Stored data:
^^^^^^^^^^^^^^^^

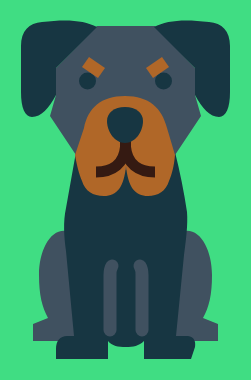
<!DOCTYPE html>
<html lang="en">
<head>
<meta charset="utf-8">
<title>Sitting Rottweiler</title>
<style>
:root {
  --grass: #40dd83;
  --coat-dark: #173642;
  --coat-light: #405160;
  --tan: #b06728;
  --mouth: #351a12;
}
html, body { margin: 0; height: 100%; overflow: hidden; background: var(--grass); }
svg { display: block; width: 251px; height: 380px; }
.backdrop { fill: var(--grass); }
.dark { fill: var(--coat-dark); }
.light { fill: var(--coat-light); }
.tan { fill: var(--tan); }
.mouth { fill: none; stroke: var(--mouth); stroke-width: 11; stroke-linejoin: miter; }
.leg-line { fill: none; stroke: var(--coat-light); stroke-width: 13; stroke-linecap: round; }
</style>
</head>
<body>
<svg viewBox="0 0 251 380" role="img" aria-label="Sitting Rottweiler on a green background">
  <defs>
    <path id="haunch" d="M66 231C50 229 39 251 39 275C39 295 42 307 48 318L33 324V341H80V231Z"/>
    <path id="ear" d="M97 27C84 20 66 19 42 22C29 23 21 31 21 46V92C21 108 25 117 32 117C41 117 49 108 56 95V68Z"/>
    <g id="eye">
      <circle class="dark" cx="87.500" cy="81" r="8.500"/>
      <polygon class="tan" points="89,57 105,68 98,78 82,67"/>
    </g>
  </defs>

  <rect class="backdrop" width="251" height="380"/>

  <g id="body">
    <use class="light" href="#haunch"/>
    <use class="light" href="#haunch" transform="matrix(-1 0 0 1 251 0)"/>
    <path class="dark" d="M76 152H175C180 172 184 192 187 212C188 225 186 240 184 255L176 336H188C194 337 196 341 195 347L191 359H144V341C139 346 133 347 126 347C118 347 112 346 108 341V359H56V349C56 341 60 336 67 336H74L66 251C64 236 63 222 66 208Z"/>
    <path class="leg-line" d="M110 330V275Q110 269 112 266"/>
    <path class="leg-line" d="M142 330V275Q142 269 140 266"/>
  </g>

  <g id="head">
    <polygon class="light" points="97,26 155,26 195,68 195,95 201,116 175,155 126,170 76,155 50,116 56,95 56,68"/>
    <use class="dark" href="#ear"/>
    <use class="dark" href="#ear" transform="matrix(-1 0 0 1 251 0)"/>
    <use href="#eye"/>
    <use href="#eye" transform="matrix(-1 0 0 1 251 0)"/>
    <path class="tan" d="M125 96C101 96 88 108 84 128L75 155C77 166 79 174 82 181C85 191 93 196 104 196C117 196 124 187 126 166C128 187 135 196 148 196C158 196 166 191 169 181C172 174 174 166 175 155L167 128C162 108 149 96 125 96Z"/>
    <path class="mouth" d="M96 172C113 172 124 163 125.500 147C127 163 138 172 155 172"/>
    <rect x="120" y="139" width="11" height="20" fill="var(--mouth)"/>
    <path class="dark" d="M125 107C114 107 107 113 107 121C107 132 115 143 125 143C135 143 143 132 143 121C143 113 136 107 125 107Z"/>
  </g>
</svg>
</body>
</html>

^^^^^^^^^^^^^^^^

*DIRECTIONS FOR THIS TASK*.
Without including the pictures, copy all of the data exactly.

*REPLY*.
<!DOCTYPE html>
<html lang="en">
<head>
<meta charset="utf-8">
<title>Sitting Rottweiler</title>
<style>
:root {
  --grass: #40dd83;
  --coat-dark: #173642;
  --coat-light: #405160;
  --tan: #b06728;
  --mouth: #351a12;
}
html, body { margin: 0; height: 100%; overflow: hidden; background: var(--grass); }
svg { display: block; width: 251px; height: 380px; }
.backdrop { fill: var(--grass); }
.dark { fill: var(--coat-dark); }
.light { fill: var(--coat-light); }
.tan { fill: var(--tan); }
.mouth { fill: none; stroke: var(--mouth); stroke-width: 11; stroke-linejoin: miter; }
.leg-line { fill: none; stroke: var(--coat-light); stroke-width: 13; stroke-linecap: round; }
</style>
</head>
<body>
<svg viewBox="0 0 251 380" role="img" aria-label="Sitting Rottweiler on a green background">
  <defs>
    <path id="haunch" d="M66 231C50 229 39 251 39 275C39 295 42 307 48 318L33 324V341H80V231Z"/>
    <path id="ear" d="M97 27C84 20 66 19 42 22C29 23 21 31 21 46V92C21 108 25 117 32 117C41 117 49 108 56 95V68Z"/>
    <g id="eye">
      <circle class="dark" cx="87.500" cy="81" r="8.500"/>
      <polygon class="tan" points="89,57 105,68 98,78 82,67"/>
    </g>
  </defs>

  <rect class="backdrop" width="251" height="380"/>

  <g id="body">
    <use class="light" href="#haunch"/>
    <use class="light" href="#haunch" transform="matrix(-1 0 0 1 251 0)"/>
    <path class="dark" d="M76 152H175C180 172 184 192 187 212C188 225 186 240 184 255L176 336H188C194 337 196 341 195 347L191 359H144V341C139 346 133 347 126 347C118 347 112 346 108 341V359H56V349C56 341 60 336 67 336H74L66 251C64 236 63 222 66 208Z"/>
    <path class="leg-line" d="M110 330V275Q110 269 112 266"/>
    <path class="leg-line" d="M142 330V275Q142 269 140 266"/>
  </g>

  <g id="head">
    <polygon class="light" points="97,26 155,26 195,68 195,95 201,116 175,155 126,170 76,155 50,116 56,95 56,68"/>
    <use class="dark" href="#ear"/>
    <use class="dark" href="#ear" transform="matrix(-1 0 0 1 251 0)"/>
    <use href="#eye"/>
    <use href="#eye" transform="matrix(-1 0 0 1 251 0)"/>
    <path class="tan" d="M125 96C101 96 88 108 84 128L75 155C77 166 79 174 82 181C85 191 93 196 104 196C117 196 124 187 126 166C128 187 135 196 148 196C158 196 166 191 169 181C172 174 174 166 175 155L167 128C162 108 149 96 125 96Z"/>
    <path class="mouth" d="M96 172C113 172 124 163 125.500 147C127 163 138 172 155 172"/>
    <rect x="120" y="139" width="11" height="20" fill="var(--mouth)"/>
    <path class="dark" d="M125 107C114 107 107 113 107 121C107 132 115 143 125 143C135 143 143 132 143 121C143 113 136 107 125 107Z"/>
  </g>
</svg>
</body>
</html>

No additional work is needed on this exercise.